Lift out all lines below that contain "define".

→ MATERIAL FOR THIS EXERCISE:

• • • • • • •

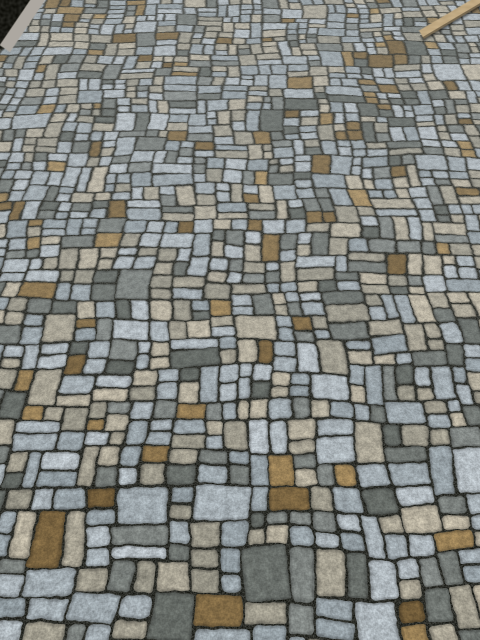
Reproduce this texture procedurally as a Shadertoy shader.

```glsl
#define CELLS 10.8        // layout cells across the near edge
#define PERSPECTIVE 0.42  // shrink per canvas width of height
#define SPREAD 0.32       // how far stone edges leave the grid
#define SPLIT 0.70        // chance that a long side is cut in two
#define JOINT 0.026       // half width of the joints
#define WOBBLE 0.045      // unevenness of the outlines
#define GRAIN 0.17        // strength of the stone texture

float hash(vec2 p) {
    vec3 q = fract(p.xyx * 0.1031);
    q += dot(q, q.yzx + 33.33);
    return fract((q.x + q.y) * q.z);
}

vec2 gradientAt(vec2 cell) {
    float angle = 6.2832 * hash(cell + 51.7);
    return vec2(cos(angle), sin(angle));
}

float noise(vec2 p) {
    vec2 i = floor(p), f = fract(p);
    vec2 u = f * f * f * (f * (f * 6.0 - 15.0) + 10.0);
    vec2 e = vec2(1, 0);
    float low = mix(dot(gradientAt(i), f), dot(gradientAt(i + e), f - e), u.x);
    float high = mix(dot(gradientAt(i + e.yx), f - e.yx), dot(gradientAt(i + 1.0), f - 1.0), u.x);
    return mix(low, high, u.y);
}

vec2 noise2(vec2 p) {
    return vec2(noise(p), noise(p + 37.4));
}

float edgeShift(vec2 corner) {
    return SPREAD * (2.0 * hash(corner) - 1.0);
}

// Cuts a long side at p; returns 1 in the upper part
float splitSide(float p, inout float lo, inout float hi, vec2 seed) {
    if (hi - lo < 0.92 || hash(seed) > SPLIT) return 0.0;
    float cut = mix(lo, hi, 0.4 + 0.2 * hash(seed + 5.3));
    if (p < cut) { hi = cut; return 0.0; }
    lo = cut;
    return 1.0;
}

// Interlocking rectangles: x = signed distance, yz = stone id
vec3 paving(vec2 p) {
    vec3 nearest = vec3(9.0, 0.0, 0.0);
    for (int y = -1; y <= 1; y++)
    for (int x = -1; x <= 1; x++) {
        vec2 c = floor(p) + vec2(x, y);
        float a = edgeShift(c), b = edgeShift(c + vec2(1, 0));
        float e = edgeShift(c + vec2(0, 1)), f = edgeShift(c + 1.0);
        bool even = mod(c.x + c.y, 2.0) < 0.5;
        vec2 lo = c + (even ? vec2(e, a) : vec2(a, b));
        vec2 hi = c + 1.0 + (even ? vec2(b, f) : vec2(f, e));
        vec2 id = c;
        id.x += 0.37 * splitSide(p.x, lo.x, hi.x, c + 11.5);
        id.y += 0.43 * splitSide(p.y, lo.y, hi.y, id + 23.5);

        // Slightly turned box with rounded corners
        vec2 q = p - 0.5 * (lo + hi);
        q += 0.12 * (hash(id + 3.1) - 0.5) * vec2(-q.y, q.x);
        float radius = mix(0.05, 0.13, hash(id + 8.2));
        float inset = JOINT * mix(0.6, 1.6, hash(id + 6.6));
        vec2 r = abs(q) - 0.5 * (hi - lo) + inset + radius;
        float d = length(max(r, 0.0)) + min(max(r.x, r.y), 0.0) - radius;
        if (d < nearest.x) nearest = vec3(d, id);
    }
    return nearest;
}

vec3 stoneColor(vec2 id) {
    float kind = hash(id + 71.3), tone = hash(id + 19.9);
    if (kind < 0.46) return mix(vec3(0.55, 0.59, 0.61), vec3(0.70, 0.73, 0.75), tone);
    if (kind < 0.74) return mix(vec3(0.57, 0.56, 0.51), vec3(0.72, 0.69, 0.62), tone);
    if (kind < 0.93) return mix(vec3(0.36, 0.38, 0.36), vec3(0.51, 0.53, 0.52), tone);
    return mix(vec3(0.43, 0.35, 0.22), vec3(0.64, 0.54, 0.37), tone);
}

// x = distance to a straight bar, y = signed offset across it
vec2 bar(vec2 p, vec2 a, vec2 b, float halfWidth) {
    vec2 axis = normalize(b - a), q = p - a;
    float along = dot(q, axis), across = dot(q, vec2(-axis.y, axis.x));
    return vec2(max(abs(across) - halfWidth, -along), across);
}

void mainImage(out vec4 fragColor, in vec2 fragCoord) {
    vec2 uv = fragCoord / iResolution.x;
    float pixel = 1.0 / iResolution.x;
    float scale = 1.0 - PERSPECTIVE * uv.y;
    float far = smoothstep(0.2, 1.33, uv.y);

    // Ground plane with wandering rows and uneven outlines
    vec2 ground = CELLS * vec2(uv.x - 0.5, uv.y) / scale + 40.0;
    vec2 p = ground + 0.35 * noise2(ground * 0.3);
    p += WOBBLE * (noise2(ground * 2.6) + 0.6 * noise2(ground * 6.5));
    vec3 stone = paving(p);
    float blur = 0.75 * pixel * CELLS / (scale * scale);

    // Stone faces: mottling, fine grain and darker rims
    float mottle = noise(ground * 4.5 + 9.0 * hash(stone.yz));
    float grain = noise(ground * 13.0) + 0.7 * noise(ground * 25.0);
    vec3 face = stoneColor(stone.yz) * (1.0 + GRAIN * (mottle + grain * scale));
    face *= mix(0.80, 1.03, smoothstep(0.0, 0.10, -stone.x));
    face = mix(face, vec3(0.66, 0.68, 0.69), 0.24 * far);

    // Gritty joints, softer in the distance
    float grit = noise(ground * 19.0) + noise(ground * 31.0);
    vec3 joint = vec3(0.17, 0.175, 0.155) + 0.13 * grit * scale + 0.10 * far;
    vec3 color = mix(face, joint, smoothstep(-blur, blur, stone.x));

    // Kerb with soil behind it, and a timber lath
    vec2 kerb = bar(uv, vec2(0.010, 1.232), vec2(0.083, 1.34), 0.013);
    vec2 lath = bar(uv, vec2(0.878, 1.261), vec2(1.01, 1.339), 0.010);
    vec3 soil = vec3(0.10, 0.10, 0.08) + 0.10 * noise(uv * 130.0);
    vec3 wood = vec3(0.75, 0.66, 0.51) + 0.06 * noise(uv * vec2(50.0, 140.0));
    color = mix(color, soil, smoothstep(-pixel, pixel, kerb.y) * smoothstep(1.225, 1.235, uv.y)
        * (1.0 - smoothstep(0.08, 0.085, uv.x)));
    color = mix(color, vec3(0.68, 0.66, 0.63), smoothstep(pixel, -pixel, kerb.x));
    color *= 1.0 - 0.5 * smoothstep(0.008, 0.0, lath.x) * step(lath.y, 0.0);
    wood *= mix(0.62, 1.0, smoothstep(-0.007, -0.004, lath.y));
    color = mix(color, wood, smoothstep(pixel, -pixel, lath.x));

    fragColor = vec4(clamp(color, 0.0, 1.0), 1.0);
}
```
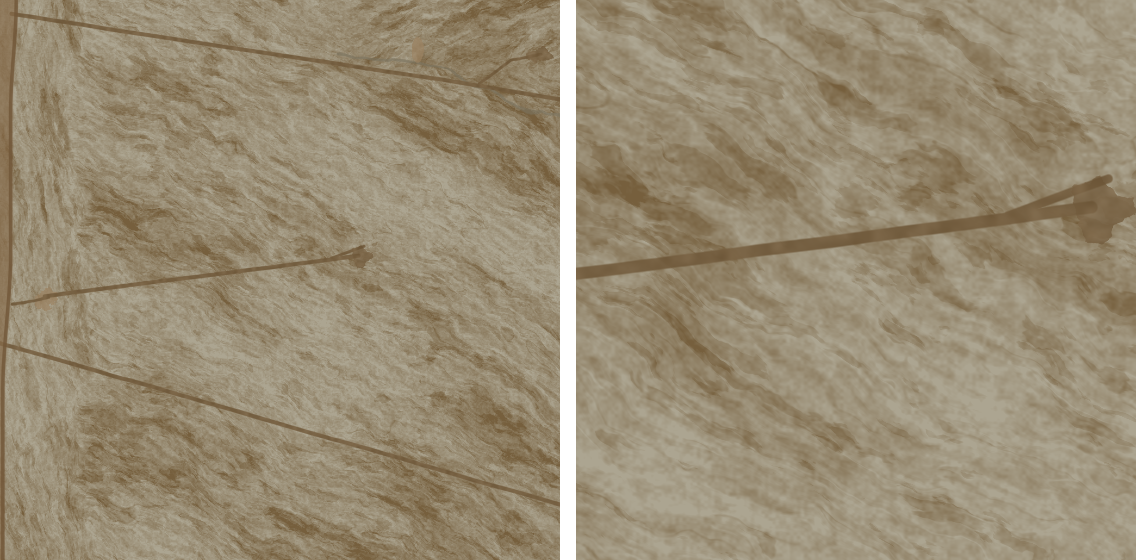
Left, the full canvas; right, a detail of the centre.
Reproduce this texture procedurally as a Shadertoy shader.

```glsl
// Aerial view of eroded desert ground: pale silt and brown patches drawn out
// along the drainage, with thin dirt tracks and cleared pads on top.
// Stretched fractal noise in three flow directions makes the ground.

float hash(vec2 p) {
    return fract(sin(dot(p, vec2(127.1, 311.7))) * 43758.5453);
}

float noise(vec2 p) {
    vec2 i = floor(p), f = fract(p);
    f = f * f * (3.0 - 2.0 * f);
    return mix(mix(hash(i), hash(i + vec2(1, 0)), f.x),
               mix(hash(i + vec2(0, 1)), hash(i + vec2(1, 1)), f.x), f.y);
}

float fbm(vec2 p) {
    float sum = 0.0, amp = 0.52;
    for (int i = 0; i < 5; i++) {
        sum += amp * noise(p);
        p = p * 2.03 + 17.3;
        amp *= 0.5;
    }
    return sum;
}

// Coordinates along and across a flow direction
vec2 flowFrame(vec2 p, float degrees) {
    float a = radians(degrees);
    return vec2(dot(p, vec2(cos(a), sin(a))), dot(p, vec2(-sin(a), cos(a))));
}

// Thin winding line where a noise field crosses its middle value
float vein(vec2 p, float width) {
    float d = abs(noise(p) + 0.35 * noise(p * 2.7) + 0.15 * noise(p * 6.1) - 0.75);
    return 1.0 - smoothstep(0.0, width, d);
}

// Ground tone from 0 (brown) to 1 (pale) for one flow direction
float groundTone(vec2 uv, float degrees, float bias) {
    vec2 q = flowFrame(uv, degrees) + 5.0;
    q += 0.07 * (vec2(fbm(q * 5.0), fbm(q * 5.0 + 31.0)) - 0.5);
    q.y += 0.022 * (fbm(q * 19.0) - 0.5);

    float broad = fbm(q * vec2(3.0, 8.0)) - 0.5 + bias;
    vec2 s = q * vec2(30.0, 84.0);
    float streak = fbm(s);
    float relief = streak - fbm(s + vec2(0.12, 0.3));
    float tone = 0.8 + 0.55 * broad + 0.4 * (streak - 0.5) + 0.75 * relief;

    // Brown hollows in three sizes, with crisp edges
    float large = fbm(q * vec2(7.0, 23.0) + 9.0) - 0.5 * broad;
    float small = fbm(q * vec2(19.0, 56.0) + 47.0) - 0.3 * broad;
    float flecks = fbm(q * vec2(38.0, 105.0) + 71.0) - 0.3 * broad;
    tone -= 0.22 * smoothstep(0.58, 0.63, large);
    tone -= 0.28 * smoothstep(0.61, 0.65, small);
    tone -= 0.24 * smoothstep(0.62, 0.67, flecks);

    // Pale washes and dark rills
    tone += 0.12 * vein(q * vec2(6.0, 20.0), 0.05);
    tone += 0.14 * vein(q * vec2(15.0, 44.0) + 3.0, 0.06);
    float rillMask = smoothstep(0.4, 0.6, noise(q * 11.0));
    tone -= 0.28 * rillMask * vein(q * vec2(7.0, 23.0) + 13.0, 0.035);
    tone -= 0.16 * (1.0 - rillMask) * vein(q * vec2(12.0, 36.0) + 29.0, 0.05);
    return tone;
}

// Soft oval drawn out along the main drainage
float oval(vec2 uv, vec2 centre, vec2 size) {
    vec2 d = flowFrame(uv - centre, -27.0) / size;
    return exp(-dot(d, d));
}

float segment(vec2 p, vec2 a, vec2 b) {
    vec2 ab = b - a;
    return length(p - a - ab * clamp(dot(p - a, ab) / dot(ab, ab), 0.0, 1.0));
}

// Coverage of a shape at distance d with the given half width
float cover(float d, float halfWidth) {
    float edge = 0.0004 + 0.5 / iResolution.y;
    return 1.0 - smoothstep(halfWidth - edge, halfWidth + edge, d);
}

void mainImage(out vec4 fragColor, in vec2 fragCoord) {
    vec2 uv = fragCoord / iResolution.xy;
    float wander = fbm(uv * 14.0) - 0.5;

    // Broad pale washes and brown rises
    float bias = 0.14 * oval(uv, vec2(0.74, 0.64), vec2(0.36, 0.07))
               + 0.14 * oval(uv, vec2(0.32, 0.38), vec2(0.3, 0.1))
               - 0.2 * oval(uv, vec2(0.84, 0.76), vec2(0.28, 0.07))
               - 0.12 * oval(uv, vec2(0.27, 0.65), vec2(0.18, 0.09))
               - 0.1 * oval(uv, vec2(0.82, 0.43), vec2(0.24, 0.09))
               - 0.24 * oval(uv, vec2(0.55, 0.04), vec2(0.45, 0.07));

    // Main slope, upper right slope and the steep strip at the left
    float tone = groundTone(uv, -27.0, bias);
    float upper = smoothstep(0.83, 0.91, uv.y + 0.1 * wander) * smoothstep(0.52, 0.7, uv.x);
    tone = mix(tone, groundTone(uv, 22.0, -0.05), upper);
    float stripEdge = uv.x - 0.148 + 0.08 * wander + 0.03 * (uv.y - 0.5);
    float strip = 1.0 - smoothstep(-0.008, 0.008, stripEdge);
    tone = mix(tone, groundTone(uv, -77.0, 0.03), strip);
    tone += 0.16 * exp(-pow(stripEdge / 0.01, 2.0));

    // Gritty grain
    tone += 0.22 * (noise(uv * 230.0) - 0.5) + 0.24 * (noise(uv * 470.0) - 0.5);

    vec3 brown = vec3(0.475, 0.39, 0.26), pale = vec3(0.65, 0.615, 0.53);
    vec3 color = mix(brown, pale, clamp(tone, -0.08, 1.15));

    // Grey drainage channel beside the upper track
    vec2 w = uv + 0.025 * wander;
    float channel = min(segment(w, vec2(0.60, 0.90), vec2(0.75, 0.89)),
                    min(segment(w, vec2(0.75, 0.89), vec2(0.84, 0.85)),
                        segment(w, vec2(0.84, 0.85), vec2(1.0, 0.79))));
    color = mix(color, vec3(0.48, 0.45, 0.37), 0.65 * cover(channel, 0.0025));

    // Cleared pads
    vec3 trackColor = vec3(0.455, 0.365, 0.245) + 0.07 * (noise(uv * 150.0) - 0.5);
    float rough = 0.03 * (fbm(uv * 70.0) - 0.5);
    float pads = max(cover(length(uv - vec2(0.645, 0.54)) + rough, 0.017),
                     cover(length((uv - vec2(0.965, 0.902)) * vec2(0.7, 1.0)) + rough, 0.012));
    color = mix(color, trackColor + 0.02, 0.8 * pads);
    float bare = max(cover(length((uv - vec2(0.746, 0.911)) * vec2(2.2, 1.0)) + 0.3 * rough, 0.024),
                     cover(length(uv - vec2(0.077, 0.467)) + 1.5 * rough, 0.016));
    color = mix(color, vec3(0.61, 0.51, 0.38), 0.7 * bare);

    // Straight tracks and their short spurs
    vec2 t = uv + 0.002 * wander;
    float tracks = min(segment(t, vec2(0.02, 0.975), vec2(0.83, 0.851)),
                   min(segment(t, vec2(0.83, 0.851), vec2(1.01, 0.821)),
                   min(segment(t, vec2(0.08, 0.471), vec2(0.64, 0.543)),
                       segment(t, vec2(0.0, 0.387), vec2(1.01, 0.096)))));
    float spurs = min(segment(w, vec2(0.855, 0.85), vec2(0.91, 0.89)),
                  min(segment(w, vec2(0.91, 0.89), vec2(0.965, 0.902)),
                  min(segment(t, vec2(0.59, 0.538), vec2(0.65, 0.56)),
                      segment(w, vec2(0.02, 0.455), vec2(0.09, 0.472)))));
    color = mix(color, trackColor, 0.9 * max(cover(tracks, 0.0036), cover(spurs, 0.0026)));

    // Worn road along the left border
    float roadX = 0.019 - 0.014 * smoothstep(0.55, 0.3, uv.y) + 0.01 * smoothstep(0.8, 1.0, uv.y);
    color = mix(color, vec3(0.52, 0.41, 0.28), 0.65 * (1.0 - smoothstep(-0.004, 0.008, uv.x - roadX)));
    color = mix(color, vec3(0.44, 0.335, 0.215), 0.8 * cover(abs(uv.x - roadX), 0.0032));

    fragColor = vec4(color, 1.0);
}
```
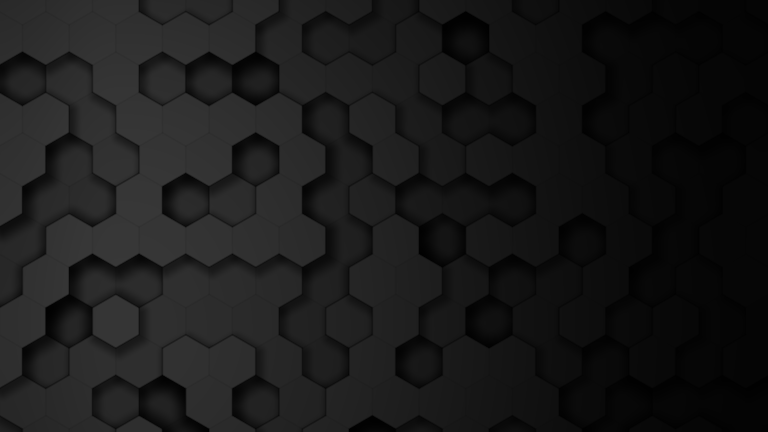
A Shadertoy shader for this background:

```glsl
// Dark wall of raised and sunken hexagonal tiles, lit from the left with soft shadows.

const float PITCH = 0.108;                  // tile width in canvas heights
const vec2 ANCHOR = vec2(0.646, 0.537);     // centre of one tile
const vec2 GRID = vec2(1.0, 1.7320508);     // repeat of one hexagon sub-lattice
const vec2 SHADOW_SHIFT = vec2(0.07, -0.09);
const float LIT_TONE = 0.218;
const float DARK_TONE = 0.022;
const int SAMPLES = 3;                      // samples per axis for smooth edges

float hash12(vec2 p) {
    vec3 v = fract(vec3(p.xyx) * 0.1031);
    v += dot(v, v.yzx + 33.33);
    return fract((v.x + v.y) * v.z);
}

// Exact distance to a pointy-top hexagon with the given inner radius
float hexDistance(vec2 p, float radius) {
    const vec3 k = vec3(-0.8660254, 0.5, 0.5773503);
    p = abs(p.yx);
    p -= 2.0 * min(dot(k.xy, p), 0.0) * k.xy;
    p -= vec2(clamp(p.x, -k.z * radius, k.z * radius), radius);
    return length(p) * sign(p.y);
}

// Centre of the hexagon that holds p
vec2 hexCentre(vec2 p) {
    vec2 a = floor(p / GRID + 0.5) * GRID;
    vec2 b = (floor(p / GRID) + 0.5) * GRID;
    vec2 da = p - a, db = p - b;
    return dot(da, da) < dot(db, db) ? a : b;
}

// Four height levels, the deepest being the rarest
float tileHeight(vec2 centre) {
    vec2 id = round(centre * 2.0 / GRID);
    return floor(4.0 * sqrt(hash12(id + 71.0))) / 3.0;
}

// Shadow and seam factor left by the six neighbours
float neighbourShade(vec2 p, vec2 centre, float height) {
    float shade = 1.0;
    for (int i = 0; i < 6; i++) {
        float angle = float(i) * 1.0471976;
        vec2 dir = vec2(cos(angle), sin(angle));
        float rise = tileHeight(centre + dir) - height;

        // Taller neighbours throw a wider, deeper shadow
        if (rise > 0.1) {
            float d = hexDistance(p - centre - dir - SHADOW_SHIFT, 0.5);
            float reach = 0.12 + 0.33 * rise;
            float fall = 1.0 - smoothstep(-0.06, reach, d);
            shade *= 1.0 - (0.25 + 0.6 * rise) * fall;
        }

        // Thin seam, nearly lost between tiles of equal height
        float edge = 0.5 - dot(p - centre, dir);
        float seam = 1.0 - smoothstep(0.008, 0.026, edge);
        shade *= 1.0 - seam * (abs(rise) > 0.1 ? 0.35 : 0.07);
    }
    return shade;
}

// Light fading from left to right, a little weaker at top and bottom
float roomLight(vec2 st) {
    float tone = mix(LIT_TONE, DARK_TONE, smoothstep(0.1, 1.0, st.x));
    float rim = abs(2.0 * st.y - 1.0);
    return tone * (1.0 - 0.15 * rim * rim) * mix(0.88, 1.0, smoothstep(0.0, 0.15, st.x));
}

float wallTone(vec2 uv, float aspect) {
    vec2 p = (uv - ANCHOR) / PITCH;
    vec2 centre = hexCentre(p);
    float height = tileHeight(centre);
    float face = mix(0.72, 1.0, height) + 0.04 * dot(p - centre, vec2(0.6, -0.8));
    return roomLight(vec2(uv.x / aspect, uv.y)) * face * neighbourShade(p, centre, height);
}

void mainImage(out vec4 fragColor, in vec2 fragCoord) {
    float aspect = iResolution.x / iResolution.y;
    float tone = 0.0;
    for (int y = 0; y < SAMPLES; y++) {
        for (int x = 0; x < SAMPLES; x++) {
            vec2 offset = (vec2(x, y) + 0.5) / float(SAMPLES) - 0.5;
            tone += wallTone((fragCoord + offset) / iResolution.y, aspect);
        }
    }
    fragColor = vec4(vec3(tone / float(SAMPLES * SAMPLES)), 1.0);
}
```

• • • • • • •

→ PROBLEM SOLUTION:
#define CELLS 10.8        // layout cells across the near edge
#define PERSPECTIVE 0.42  // shrink per canvas width of height
#define SPREAD 0.32       // how far stone edges leave the grid
#define SPLIT 0.70        // chance that a long side is cut in two
#define JOINT 0.026       // half width of the joints
#define WOBBLE 0.045      // unevenness of the outlines
#define GRAIN 0.17        // strength of the stone texture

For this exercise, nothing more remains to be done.